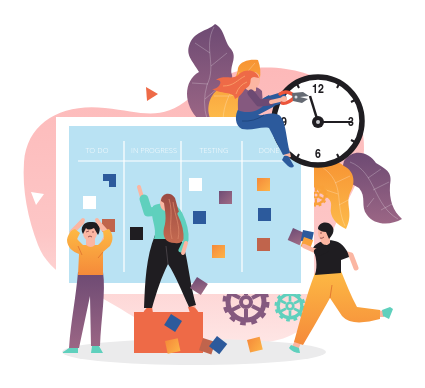
<!DOCTYPE html>
<html lang="en">
<head>
<meta charset="utf-8">
<title>Task board illustration</title>
<style>
:root{--pink:#fdc3c3;--sky:#b9e2f3;--orange:#f9a13a;--coral:#ee6a47;--brick:#c0644c;--plum:#85597f;--navy:#2c5a9c;--ink:#1f1d21;--teal:#5fd0bd;--skin:#fbb6a2;--white:#fff}
html,body{margin:0;background:var(--white);overflow:hidden}
svg{display:block;width:425px;height:388px}
.pink{fill:var(--pink)}.orange{fill:var(--orange)}.coral{fill:var(--coral)}.brick{fill:var(--brick)}
.plum{fill:var(--plum)}.navy{fill:var(--navy)}.ink{fill:var(--ink)}.teal{fill:var(--teal)}
.skin{fill:var(--skin)}.white{fill:var(--white)}
.limb{fill:none;stroke:var(--skin);stroke-linecap:round;stroke-linejoin:round}
.line{fill:none;stroke-linecap:round;stroke-linejoin:round}
.vein{fill:none;stroke:#fff;stroke-opacity:.3;stroke-width:.8}
.gear{fill:none}
.heading{font:300 7.6px "Open Sans","Noto Sans",sans-serif;fill:var(--white);text-anchor:middle}
.numeral{font:700 13px "TeX Gyre Heros Cn","Liberation Sans",sans-serif;fill:var(--ink);text-anchor:middle}
</style>
</head>
<body>
<svg viewBox="0 0 425 388" role="img" aria-label="A team of four moves tasks across a planning board beside a large clock">
<defs>
<linearGradient id="blob-fill" x1="0" y1="0" x2="0" y2="1"><stop offset="0" stop-color="#fdb9b9"/><stop offset=".6" stop-color="#fdc6c6"/><stop offset="1" stop-color="#fee6e5"/></linearGradient>
<linearGradient id="plum-fill" x1="0" y1="0" x2="0" y2="1"><stop offset="0" stop-color="#6d4a73"/><stop offset="1" stop-color="#9b6685"/></linearGradient>
<linearGradient id="orange-fill" x1="0" y1="0" x2="0" y2="1"><stop offset="0" stop-color="#f79433"/><stop offset="1" stop-color="#fdbb4b"/></linearGradient>
<linearGradient id="shirt-fill" x1="0" y1="0" x2="0" y2="1"><stop offset="0" stop-color="#fdb944"/><stop offset="1" stop-color="#f58a3a"/></linearGradient>
<linearGradient id="hair-fill" x1="0" y1="0" x2="0" y2="1"><stop offset="0" stop-color="#9a4a42"/><stop offset="1" stop-color="#c56a50"/></linearGradient>
<linearGradient id="card-plum" x1="0" y1="0" x2="1" y2="1"><stop offset="0" stop-color="#6f4c75"/><stop offset="1" stop-color="#a06c85"/></linearGradient>
<linearGradient id="card-orange" x1="0" y1="0" x2="1" y2="1"><stop offset="0" stop-color="#f58a3a"/><stop offset="1" stop-color="#fdb347"/></linearGradient>
<rect id="card" width="13" height="13"/>
<g id="gear-shape" class="gear"><circle r="18" stroke-width="5"/><circle r="21.500" stroke-width="4" stroke-dasharray="5.600 5.660"/><circle r="5" stroke-width="4"/><path d="M0-7V-16M0 7V16M-6-4L-14-8M6-4L14-8M-6 4L-14 8M6 4L14 8" stroke-width="4"/></g>
</defs>

<g id="backdrop">
<path fill="url(#blob-fill)" d="M24 162C27 122 62 103 105 108C143 112 160 122 190 98C220 72 250 64 286 69C335 76 366 108 364 150C362 190 334 214 326 252C318 292 328 335 262 343C205 349 160 334 121 309C82 285 50 276 38 245C28 219 22 190 24 162Z"/>
<ellipse cx="194" cy="352" rx="132" ry="13" fill="#ebebec"/>
<path class="coral" d="M146 87L158 94L147 101Z"/>
<path class="white" d="M31 192L44 194L36 205Z"/>
</g>

<g id="leaves">
<path fill="url(#plum-fill)" d="M199 120C183 105 183 81 199 72C192 60 185 55 190 43C195 31 210 30 215 24C225 29 224 42 231 49C238 58 229 66 232 75C234 86 221 90 217 100C214 108 216 114 214 120Z"/>
<path class="vein" d="M214 27C203 47 217 65 207 85Q202 102 207 119M210 53L195 43M211 66L227 53M208 84L192 83M205 99L224 83"/>
<path fill="url(#orange-fill)" d="M211 120C205 108 210 94 220 88C231 85 237 79 238 68C240 61 250 59 258 60C263 73 260 87 251 94C243 101 245 110 235 120Z"/>
<path class="vein" d="M255 63C239 82 225 92 223 119M237 85L239 72M229 96L214 96M230 96L249 91"/>
<path fill="url(#plum-fill)" d="M344 161C354 147 370 153 376 163C385 169 393 171 390 185C389 200 393 211 402 219C390 226 374 225 367 215C360 206 367 197 359 188C350 183 339 177 344 161Z"/>
<path class="vein" d="M350 162C376 172 373 205 398 219M368 178L381 169M373 190L389 182M374 198L367 207M381 210L392 204"/>
<path fill="url(#orange-fill)" d="M313 168C318 160 336 158 344 166C356 172 355 185 350 193C345 205 354 213 346 229C337 225 329 217 331 207C333 196 321 197 316 188C311 181 309 174 313 168Z"/>
<path class="vein" d="M322 167C346 184 334 202 345 226M335 183L350 176M338 194L326 190M339 205L350 199"/>
</g>

<g id="gears">
<use href="#gear-shape" transform="translate(246 302)" stroke="#85597f"/>
<use href="#gear-shape" transform="translate(290 306) scale(.66)" stroke="#5fd0bd"/>
<use href="#gear-shape" transform="translate(316 195) scale(.5)" stroke="#f9a13a"/>
</g>

<g id="board">
<rect class="white" x="56" y="117" width="258" height="177"/>
<rect x="69" y="126" width="232" height="157" fill="#b9e2f3"/>
<path d="M78 161H291M124 141V272M181 141V272M242 141V272" fill="none" stroke="#fff" stroke-width="1.200"/>
<text class="heading" x="97" y="153" textLength="23" lengthAdjust="spacingAndGlyphs">TO DO</text>
<text class="heading" x="154" y="153" textLength="46" lengthAdjust="spacingAndGlyphs">IN PROGRESS</text>
<text class="heading" x="214" y="153" textLength="29" lengthAdjust="spacingAndGlyphs">TESTING</text>
<text class="heading" x="269" y="153" textLength="21" lengthAdjust="spacingAndGlyphs">DONE</text>
<g id="cards">
<path class="navy" d="M103 174H116V187H109V181H103Z"/>
<use href="#card" x="83" y="196" class="white"/>
<use href="#card" x="102" y="219" class="brick"/>
<use href="#card" x="130" y="227" class="ink"/>
<use href="#card" x="189" y="178" class="white"/>
<use href="#card" x="219" y="191" fill="url(#card-plum)"/>
<use href="#card" x="193" y="211" class="navy"/>
<use href="#card" x="212" y="245" fill="url(#card-orange)"/>
<use href="#card" x="257" y="178" fill="url(#card-orange)"/>
<use href="#card" x="258" y="208" class="navy"/>
<use href="#card" x="257" y="238" class="brick"/>
</g>
</g>

<g id="clock">
<circle cx="318" cy="121" r="44" fill="#fff" stroke="#1f1d21" stroke-width="5.500"/>
<path d="M337 88L339 84M351 102L355 100M351 140L355 142M337 154L339 158M299 154L297 158M285 140L281 142M299 88L297 84" fill="none" stroke="#1f1d21" stroke-width="2"/>
<text class="numeral" x="318" y="93">12</text>
<text class="numeral" x="351" y="126">3</text>
<text class="numeral" x="318" y="158">6</text>
<text class="numeral" x="284" y="126">9</text>
<path d="M318 122L310 96" stroke="#1f1d21" stroke-width="2.500"/>
<path d="M313 122H352" stroke="#1f1d21" stroke-width="1.800"/>
<circle class="ink" cx="318" cy="122" r="6"/><circle cx="318" cy="122" r="2" fill="#c9c9cc"/>
</g>

<g id="woman-on-board">
<path class="skin" d="M283 150L289 148L291 157L285 158Z"/>
<path class="navy" d="M284 156Q289 155 290 159L294 166Q292 169 288 166L282 160Z"/>
<path class="line" d="M268 102L281 98" stroke="#2c5a9c" stroke-width="11"/>
<path class="navy" d="M239 108C234 115 235 126 242 129C252 131 262 126 269 128L283 155L290 153C286 138 286 120 279 115C269 111 265 116 258 115L275 106L269 95L250 106Z"/>
<path d="M242 121Q254 122 264 115" fill="none" stroke="#1f467f" stroke-width="1"/>
<path class="plum" d="M242 91C248 85 258 86 262 91L263 106C258 112 245 114 238 110C238 102 237 96 242 91Z"/>
<path class="skin" d="M247 80L256 82V91Q250 93 246 89Z"/>
<ellipse class="skin" cx="254" cy="80" rx="6" ry="8"/>
<path class="coral" d="M259 78C257 70 246 68 239 74C234 81 224 74 216 80C224 79 220 89 212 89C224 95 234 91 235 99C244 94 243 89 248 87C253 82 248 78 254 77Z"/>
<path d="M245 76C237 80 234 86 223 86M247 82Q239 85 236 94" fill="none" stroke="#f99a66" stroke-width="1"/>
<path class="line" d="M251 93L259 103L270 102" stroke="#6d4a73" stroke-width="7"/>
<path class="limb" d="M271 102L284 99" stroke-width="4"/>
<g id="pliers"><path class="line" d="M280 94Q286 89 295 96M282 103Q288 104 295 97" stroke="#ed553b" stroke-width="3.500"/><path d="M292 93L303 92L309 96L300 97L308 99L302 103L293 101Z" fill="#656a73"/><circle cx="296" cy="97" r="1.500" fill="#d9dce0"/></g>
<circle class="skin" cx="284" cy="99" r="3"/>
</g>

<g id="worried-man">
<path class="skin" d="M71 341H77V350H71ZM93 339H99V350H93Z"/>
<path class="teal" d="M63 352Q69 348 72 346L78 348V353H63ZM92 346H99L103 353H91Z"/>
<path fill="url(#plum-fill)" d="M78 272H103C106 292 101 319 100 346H91L90 296L79 348H69C71 320 76 297 78 272Z"/>
<path class="limb" d="M75 239L72 232L82 222M104 241L108 234L98 223" stroke-width="5"/>
<path fill="url(#shirt-fill)" d="M67 240C68 234 71 230 75 229L80 233L77 239L83 245H98L104 239L103 231L109 229C114 235 113 241 110 246L103 252V275H78L79 254C73 252 67 247 67 240Z"/>
<path d="M78 246L82 255M103 252L98 258" stroke="#e47b32" fill="none"/>
<path class="skin" d="M86 237H95V245Q91 249 86 245Z"/>
<ellipse class="skin" cx="90" cy="233" rx="7" ry="8"/>
<path class="ink" d="M83 234C79 227 85 221 91 222C99 221 102 228 98 235L94 228Q88 231 86 228Z"/>
<path d="M86 232L89 231M92 232L94 232M88 237Q90 235 92 237" fill="none" stroke="#7b3b3b" stroke-width=".8"/>
<path class="limb" d="M78 226L83 220M103 229L97 220" stroke-width="4"/>
</g>

<g id="podium"><rect class="coral" x="134" y="312" width="69" height="41"/></g>

<g id="woman-on-podium">
<path class="skin" d="M147 301L153 302L152 309L146 309ZM188 300L193 299L196 309H190Z"/>
<path class="coral" d="M143 313Q146 306 152 307L153 313ZM188 307Q194 304 199 313H190Z"/>
<path class="ink" d="M155 235H179C188 251 188 276 196 305L189 307C181 290 176 276 168 264C161 278 157 291 152 308H144C145 282 146 257 155 235Z"/>
<path d="M168 264L166 246" stroke="#504a50" stroke-width=".8"/>
<path class="limb" d="M144 204L139 187" stroke-width="4"/>
<path class="line" d="M144 199L148 212L160 211" stroke="#5fd0bd" stroke-width="9"/>
<path class="teal" d="M153 206C161 201 178 203 181 211C185 219 181 228 182 239H154C158 227 149 218 153 206Z"/>
<path class="skin" d="M161 202H170V209Q164 212 161 207Z"/>
<ellipse class="skin" cx="166" cy="203" rx="6" ry="8"/>
<path fill="url(#hair-fill)" d="M161 201C161 193 171 191 175 198C178 209 181 220 185 229C188 238 181 245 175 243C166 243 162 237 164 228C167 219 165 211 164 203Z"/>
<path d="M169 199C174 214 168 226 172 239M173 202C175 217 181 226 178 239" fill="none" stroke="#d88468" stroke-width=".8"/>
<path class="line" d="M180 214Q187 228 186 240L181 250" stroke="#5fd0bd" stroke-width="5"/>
<path class="limb" d="M186 243L183 253" stroke-width="4"/>
</g>

<g id="running-man">
<path class="skin" d="M295 340L301 343L298 350L292 347ZM375 310L384 311V317L375 317Z"/>
<path class="teal" d="M291 345L299 348L300 353Q293 353 289 348ZM382 310L390 307L393 309L389 319L383 316Z"/>
<path fill="url(#shirt-fill)" d="M315 273L341 271C346 283 351 296 357 307L380 310V319C365 323 350 325 342 316L330 298C321 314 313 328 303 345L294 342C300 321 306 296 315 273Z"/>
<path d="M330 298L332 285" fill="none" stroke="#e47b32"/>
<path class="limb" d="M343 253L351 255L356 268" stroke-width="5"/>
<path class="ink" d="M313 248C317 241 329 238 338 242C345 246 348 252 349 257L341 260V273L315 275C318 265 316 257 313 248Z"/>
<path class="skin" d="M321 234H330V243Q325 248 321 242Z"/>
<ellipse class="skin" cx="324" cy="233" rx="6" ry="8"/>
<path class="ink" d="M318 229C318 222 328 220 332 226C336 231 331 237 329 239L326 232Q321 232 318 229Z"/>
<path d="M320 233L322 233M320 238Q322 239 324 237" fill="none" stroke="#7b3b3b" stroke-width=".8"/>
<use href="#card" transform="translate(293 228) rotate(24)" fill="url(#card-plum)"/>
<use href="#card" transform="translate(303 230) rotate(12) scale(.85)" class="navy"/>
<use href="#card" transform="translate(304 237) rotate(20) scale(.75)" class="orange"/>
<path class="limb" d="M320 252L313 250L304 246" stroke-width="4.500"/>
<path class="line" d="M325 249L318 252" stroke="#1f1d21" stroke-width="8"/>
</g>

<g id="falling-cards">
<use href="#card" transform="translate(197 277) rotate(33)" fill="url(#card-plum)"/>
<use href="#card" transform="translate(171 314) rotate(32)" class="navy"/>
<use href="#card" transform="translate(165 341) rotate(-12)" fill="url(#card-orange)"/>
<use href="#card" transform="translate(203 338) rotate(18)" class="brick"/>
<use href="#card" transform="translate(217 336) rotate(38)" class="navy"/>
<use href="#card" transform="translate(247 340) rotate(-14)" fill="url(#card-orange)"/>
</g>
</svg>
</body>
</html>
* * * * *
* TRY IT: Your answer should consist of each line above in which "body" appears.

* SOLUTION TO THE EXERCISE:
html,body{margin:0;background:var(--white);overflow:hidden}
<body>
</body>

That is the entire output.